> _Activity_:
For each record that follows, restate the text exactly and drop the pictures.

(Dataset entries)
-------------------------
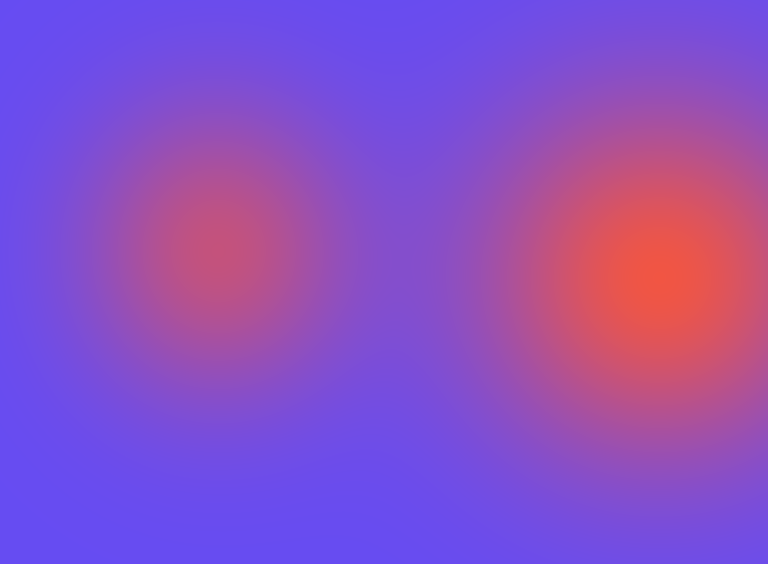
Reproduce this background procedurally as a WebGL 1 fragment shader.

```glsl
precision highp float;
// Two soft coral glows on a flat violet field: a broad bright one at the right
// and a smaller, dimmer one at the left. Each is a Gaussian falloff, and their
// combined strength blends the field colour towards the glow colour.

uniform vec2 u_resolution;

// Gaussian glow: 1 at the centre, with its spread given in canvas heights.
float glow(vec2 uv, vec2 centre, vec2 spread) {
  float aspect = u_resolution.x / u_resolution.y;
  vec2 offset = (uv - centre) * vec2(aspect, 1.0) / spread;
  return exp(-0.5 * dot(offset, offset));
}

void main() {
  vec2 uv = gl_FragCoord.xy / u_resolution;

  // Glow strengths add up where the two halos meet.
  float rightGlow = 0.98 * glow(uv, vec2(0.859, 0.507), vec2(0.224, 0.222));
  float leftGlow = 0.66 * glow(uv, vec2(0.283, 0.555), vec2(0.165, 0.181));
  float heat = min(rightGlow + leftGlow, 1.0);

  vec3 violet = vec3(0.400, 0.298, 0.950);
  vec3 coral = vec3(0.955, 0.335, 0.250);
  gl_FragColor = vec4(mix(violet, coral, heat), 1.0);
}
```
-------------------------
> _Problem solution_:
Reproduce this background procedurally as a WebGL 1 fragment shader.

```glsl
precision highp float;
// Two soft coral glows on a flat violet field: a broad bright one at the right
// and a smaller, dimmer one at the left. Each is a Gaussian falloff, and their
// combined strength blends the field colour towards the glow colour.

uniform vec2 u_resolution;

// Gaussian glow: 1 at the centre, with its spread given in canvas heights.
float glow(vec2 uv, vec2 centre, vec2 spread) {
  float aspect = u_resolution.x / u_resolution.y;
  vec2 offset = (uv - centre) * vec2(aspect, 1.0) / spread;
  return exp(-0.5 * dot(offset, offset));
}

void main() {
  vec2 uv = gl_FragCoord.xy / u_resolution;

  // Glow strengths add up where the two halos meet.
  float rightGlow = 0.98 * glow(uv, vec2(0.859, 0.507), vec2(0.224, 0.222));
  float leftGlow = 0.66 * glow(uv, vec2(0.283, 0.555), vec2(0.165, 0.181));
  float heat = min(rightGlow + leftGlow, 1.0);

  vec3 violet = vec3(0.400, 0.298, 0.950);
  vec3 coral = vec3(0.955, 0.335, 0.250);
  gl_FragColor = vec4(mix(violet, coral, heat), 1.0);
}
```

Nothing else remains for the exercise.